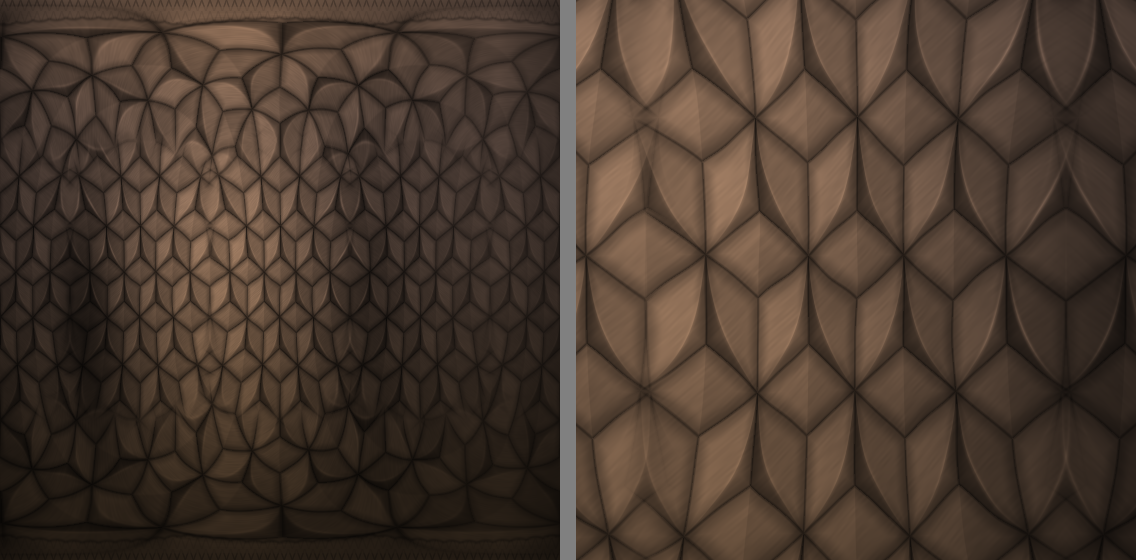
Left, the full canvas; right, a detail of the centre.
Give the GLSL for this pattern, as a Shadertoy shader.

```glsl
float hash(vec2 p) {
    return fract(sin(dot(p, vec2(127.1, 311.7))) * 43758.55);
}

float noise(vec2 p) {
    vec2 i = floor(p), f = fract(p);
    f = f * f * (3.0 - 2.0 * f);
    return mix(mix(hash(i), hash(i + vec2(1, 0)), f.x),
               mix(hash(i + vec2(0, 1)), hash(i + vec2(1, 1)), f.x), f.y);
}

// Brightness of folded rhombic facets around a staggered lattice of stars
float facets(vec2 p, float aa, float rim) {
    vec2 q = vec2(p.x / 0.3535, (p.y - 0.3) / 0.253 * 0.866);
    q += 0.035 * (vec2(noise(p * 9.0), noise(p * 9.0 + 31.0)) - 0.5);

    // Nearest star of two interleaved grids
    vec2 period = vec2(1.0, 1.732);
    vec2 a = q - period * round(q / period);
    vec2 b = q - period * (round(q / period - 0.5) + 0.5);
    vec2 d = dot(a, a) < dot(b, b) ? a : b;

    // Distance to the seams radiating from the star
    float sector = 1.0471976;
    float angle = atan(d.y, d.x);
    float phi = angle - sector * round(angle / sector);
    float seam = length(d) * sin(0.5235988 - abs(phi));

    float shade, fold;
    if (abs(d.y) < abs(d.x) * 0.577) {
        // Upright facet with a shallow central ridge
        float x = d.x - sign(d.x) * 0.5;
        shade = 1.02 - 0.10 * smoothstep(-aa, aa, x) + 0.25 * d.y;
        fold = 1.0;
    } else {
        // Slanted facet split by a curved blade
        float side = -sign(d.x * d.y);
        float along = dot(d, vec2(0.5 * side, -0.866));
        along += along < 0.0 ? 1.0 : 0.0;
        float across = dot(d, vec2(-0.866 * side, -0.5));
        fold = across - 0.12 * sin(3.14159 * along);
        float inner = smoothstep(-aa, aa, fold);
        float outerTone = 1.02 - 0.10 * side + 0.12 * (along - 0.5);
        float innerTone = side > 0.0 ? 0.66 : 0.87;
        shade = mix(outerTone, innerTone + 0.25 * (along - 0.5), inner);
        float glint = exp(-pow(fold / (0.012 + aa * 0.6), 2.0)) * sin(3.14159 * along);
        shade += glint * (0.14 + 0.45 * rim);
    }

    // Soft occlusion, narrow groove and fine scratches
    shade *= mix(0.76, 1.04, smoothstep(0.0, 0.13, seam));
    shade *= mix(0.68, 1.0, smoothstep(0.0, 0.012 + aa, seam));
    shade *= mix(0.72, 1.0, smoothstep(0.0, 0.16, length(d)));
    float scratch = noise(vec2(dot(q, vec2(6, 4)), dot(q, vec2(-32, 48))));
    return shade * (0.96 + 0.08 * scratch);
}

// Fine pointed scales along the upper and lower borders
float borderScales(vec2 uv, float pixel) {
    float depth = min(uv.y, 1.0 - uv.y);
    float x = abs(fract(uv.x * 68.0) - 0.5);
    float wave = abs(x - fract(depth * 50.0) * 0.5);
    float line = smoothstep(0.05 + 68.0 * pixel, 0.02, wave);
    float scallop = 0.043 - 0.012 * abs(sin(uv.x * 9.42)) + 0.003 * abs(sin(uv.x * 107.0));
    float band = 1.0 - smoothstep(scallop - pixel, scallop + pixel, depth);
    float lip = exp(-pow((depth - scallop) / 0.003, 2.0));
    float beads = 1.0 - smoothstep(0.010, 0.014, depth);
    return 1.0 - band * line * (0.08 + 0.16 * beads) - 0.25 * lip;
}

float glow(vec2 uv, vec2 center, vec2 size) {
    vec2 d = (uv - center) / size;
    return exp(-dot(d, d));
}

void mainImage(out vec4 fragColor, in vec2 fragCoord) {
    vec2 uv = fragCoord / iResolution.xy;
    float pixel = 1.0 / iResolution.y;

    // Unwrapped sphere and its three blended projections
    float lon = 6.2831853 * (uv.x - 0.5), lat = 3.1415927 * (uv.y - 0.5);
    vec3 n = vec3(cos(lat) * sin(lon), cos(lat) * cos(lon), sin(lat));
    vec3 w = pow(abs(n), vec3(14.0));
    w /= w.x + w.y + w.z;
    float rim = glow(uv, vec2(0.16, 0.56), vec2(0.06, 0.28))
              + glow(uv, vec2(0.62, 0.52), vec2(0.05, 0.28));
    float aa = 11.0 * pixel;
    float relief = w.x * facets(n.yz, aa, rim) + w.y * facets(n.xz, aa, rim)
                 + w.z * facets(n.xy, aa, rim);
    relief = mix(relief, 0.92, smoothstep(0.68, 0.85, uv.x) * 0.3);
    relief = mix(relief, 0.95, smoothstep(0.45, 0.49, abs(uv.y - 0.5)) * 0.7);

    // Warm light over dark leather, cooler toward the right
    vec3 color = mix(vec3(0.145, 0.112, 0.08), vec3(0.28, 0.225, 0.198), smoothstep(0.05, 0.75, uv.y));
    color += vec3(0.25, 0.19, 0.135) * glow(uv, vec2(0.40, 0.57), vec2(0.17, 0.30));
    color += vec3(0.12, 0.085, 0.05) * glow(uv, vec2(0.42, 0.96), vec2(0.40, 0.13));
    color += vec3(0.06, 0.045, 0.03) * glow(uv, vec2(0.42, 0.25), vec2(0.16, 0.16));
    color *= 1.0 - 0.55 * glow(uv, vec2(0.145 + 0.15 * pow(max(0.5 - uv.y, 0.0), 1.2), 0.42), vec2(0.055, 0.22));
    color *= 1.0 - 0.28 * glow(uv, vec2(0.66, 0.45), vec2(0.06, 0.25));
    color *= 1.0 - 0.22 * smoothstep(0.38, 0.5, abs(uv.x - 0.5));
    color *= relief * borderScales(uv, pixel) * (0.98 + 0.08 * noise(uv * 45.0));
    fragColor = vec4(color, 1.0);
}
```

○ ○ ○ ○ ○ ○ ○

## YOUR INSTRUCTIONS
Print the material above verbatim, no images.

## ANSWER
Left, the full canvas; right, a detail of the centre.
Give the GLSL for this pattern, as a Shadertoy shader.

```glsl
float hash(vec2 p) {
    return fract(sin(dot(p, vec2(127.1, 311.7))) * 43758.55);
}

float noise(vec2 p) {
    vec2 i = floor(p), f = fract(p);
    f = f * f * (3.0 - 2.0 * f);
    return mix(mix(hash(i), hash(i + vec2(1, 0)), f.x),
               mix(hash(i + vec2(0, 1)), hash(i + vec2(1, 1)), f.x), f.y);
}

// Brightness of folded rhombic facets around a staggered lattice of stars
float facets(vec2 p, float aa, float rim) {
    vec2 q = vec2(p.x / 0.3535, (p.y - 0.3) / 0.253 * 0.866);
    q += 0.035 * (vec2(noise(p * 9.0), noise(p * 9.0 + 31.0)) - 0.5);

    // Nearest star of two interleaved grids
    vec2 period = vec2(1.0, 1.732);
    vec2 a = q - period * round(q / period);
    vec2 b = q - period * (round(q / period - 0.5) + 0.5);
    vec2 d = dot(a, a) < dot(b, b) ? a : b;

    // Distance to the seams radiating from the star
    float sector = 1.0471976;
    float angle = atan(d.y, d.x);
    float phi = angle - sector * round(angle / sector);
    float seam = length(d) * sin(0.5235988 - abs(phi));

    float shade, fold;
    if (abs(d.y) < abs(d.x) * 0.577) {
        // Upright facet with a shallow central ridge
        float x = d.x - sign(d.x) * 0.5;
        shade = 1.02 - 0.10 * smoothstep(-aa, aa, x) + 0.25 * d.y;
        fold = 1.0;
    } else {
        // Slanted facet split by a curved blade
        float side = -sign(d.x * d.y);
        float along = dot(d, vec2(0.5 * side, -0.866));
        along += along < 0.0 ? 1.0 : 0.0;
        float across = dot(d, vec2(-0.866 * side, -0.5));
        fold = across - 0.12 * sin(3.14159 * along);
        float inner = smoothstep(-aa, aa, fold);
        float outerTone = 1.02 - 0.10 * side + 0.12 * (along - 0.5);
        float innerTone = side > 0.0 ? 0.66 : 0.87;
        shade = mix(outerTone, innerTone + 0.25 * (along - 0.5), inner);
        float glint = exp(-pow(fold / (0.012 + aa * 0.6), 2.0)) * sin(3.14159 * along);
        shade += glint * (0.14 + 0.45 * rim);
    }

    // Soft occlusion, narrow groove and fine scratches
    shade *= mix(0.76, 1.04, smoothstep(0.0, 0.13, seam));
    shade *= mix(0.68, 1.0, smoothstep(0.0, 0.012 + aa, seam));
    shade *= mix(0.72, 1.0, smoothstep(0.0, 0.16, length(d)));
    float scratch = noise(vec2(dot(q, vec2(6, 4)), dot(q, vec2(-32, 48))));
    return shade * (0.96 + 0.08 * scratch);
}

// Fine pointed scales along the upper and lower borders
float borderScales(vec2 uv, float pixel) {
    float depth = min(uv.y, 1.0 - uv.y);
    float x = abs(fract(uv.x * 68.0) - 0.5);
    float wave = abs(x - fract(depth * 50.0) * 0.5);
    float line = smoothstep(0.05 + 68.0 * pixel, 0.02, wave);
    float scallop = 0.043 - 0.012 * abs(sin(uv.x * 9.42)) + 0.003 * abs(sin(uv.x * 107.0));
    float band = 1.0 - smoothstep(scallop - pixel, scallop + pixel, depth);
    float lip = exp(-pow((depth - scallop) / 0.003, 2.0));
    float beads = 1.0 - smoothstep(0.010, 0.014, depth);
    return 1.0 - band * line * (0.08 + 0.16 * beads) - 0.25 * lip;
}

float glow(vec2 uv, vec2 center, vec2 size) {
    vec2 d = (uv - center) / size;
    return exp(-dot(d, d));
}

void mainImage(out vec4 fragColor, in vec2 fragCoord) {
    vec2 uv = fragCoord / iResolution.xy;
    float pixel = 1.0 / iResolution.y;

    // Unwrapped sphere and its three blended projections
    float lon = 6.2831853 * (uv.x - 0.5), lat = 3.1415927 * (uv.y - 0.5);
    vec3 n = vec3(cos(lat) * sin(lon), cos(lat) * cos(lon), sin(lat));
    vec3 w = pow(abs(n), vec3(14.0));
    w /= w.x + w.y + w.z;
    float rim = glow(uv, vec2(0.16, 0.56), vec2(0.06, 0.28))
              + glow(uv, vec2(0.62, 0.52), vec2(0.05, 0.28));
    float aa = 11.0 * pixel;
    float relief = w.x * facets(n.yz, aa, rim) + w.y * facets(n.xz, aa, rim)
                 + w.z * facets(n.xy, aa, rim);
    relief = mix(relief, 0.92, smoothstep(0.68, 0.85, uv.x) * 0.3);
    relief = mix(relief, 0.95, smoothstep(0.45, 0.49, abs(uv.y - 0.5)) * 0.7);

    // Warm light over dark leather, cooler toward the right
    vec3 color = mix(vec3(0.145, 0.112, 0.08), vec3(0.28, 0.225, 0.198), smoothstep(0.05, 0.75, uv.y));
    color += vec3(0.25, 0.19, 0.135) * glow(uv, vec2(0.40, 0.57), vec2(0.17, 0.30));
    color += vec3(0.12, 0.085, 0.05) * glow(uv, vec2(0.42, 0.96), vec2(0.40, 0.13));
    color += vec3(0.06, 0.045, 0.03) * glow(uv, vec2(0.42, 0.25), vec2(0.16, 0.16));
    color *= 1.0 - 0.55 * glow(uv, vec2(0.145 + 0.15 * pow(max(0.5 - uv.y, 0.0), 1.2), 0.42), vec2(0.055, 0.22));
    color *= 1.0 - 0.28 * glow(uv, vec2(0.66, 0.45), vec2(0.06, 0.25));
    color *= 1.0 - 0.22 * smoothstep(0.38, 0.5, abs(uv.x - 0.5));
    color *= relief * borderScales(uv, pixel) * (0.98 + 0.08 * noise(uv * 45.0));
    fragColor = vec4(color, 1.0);
}
```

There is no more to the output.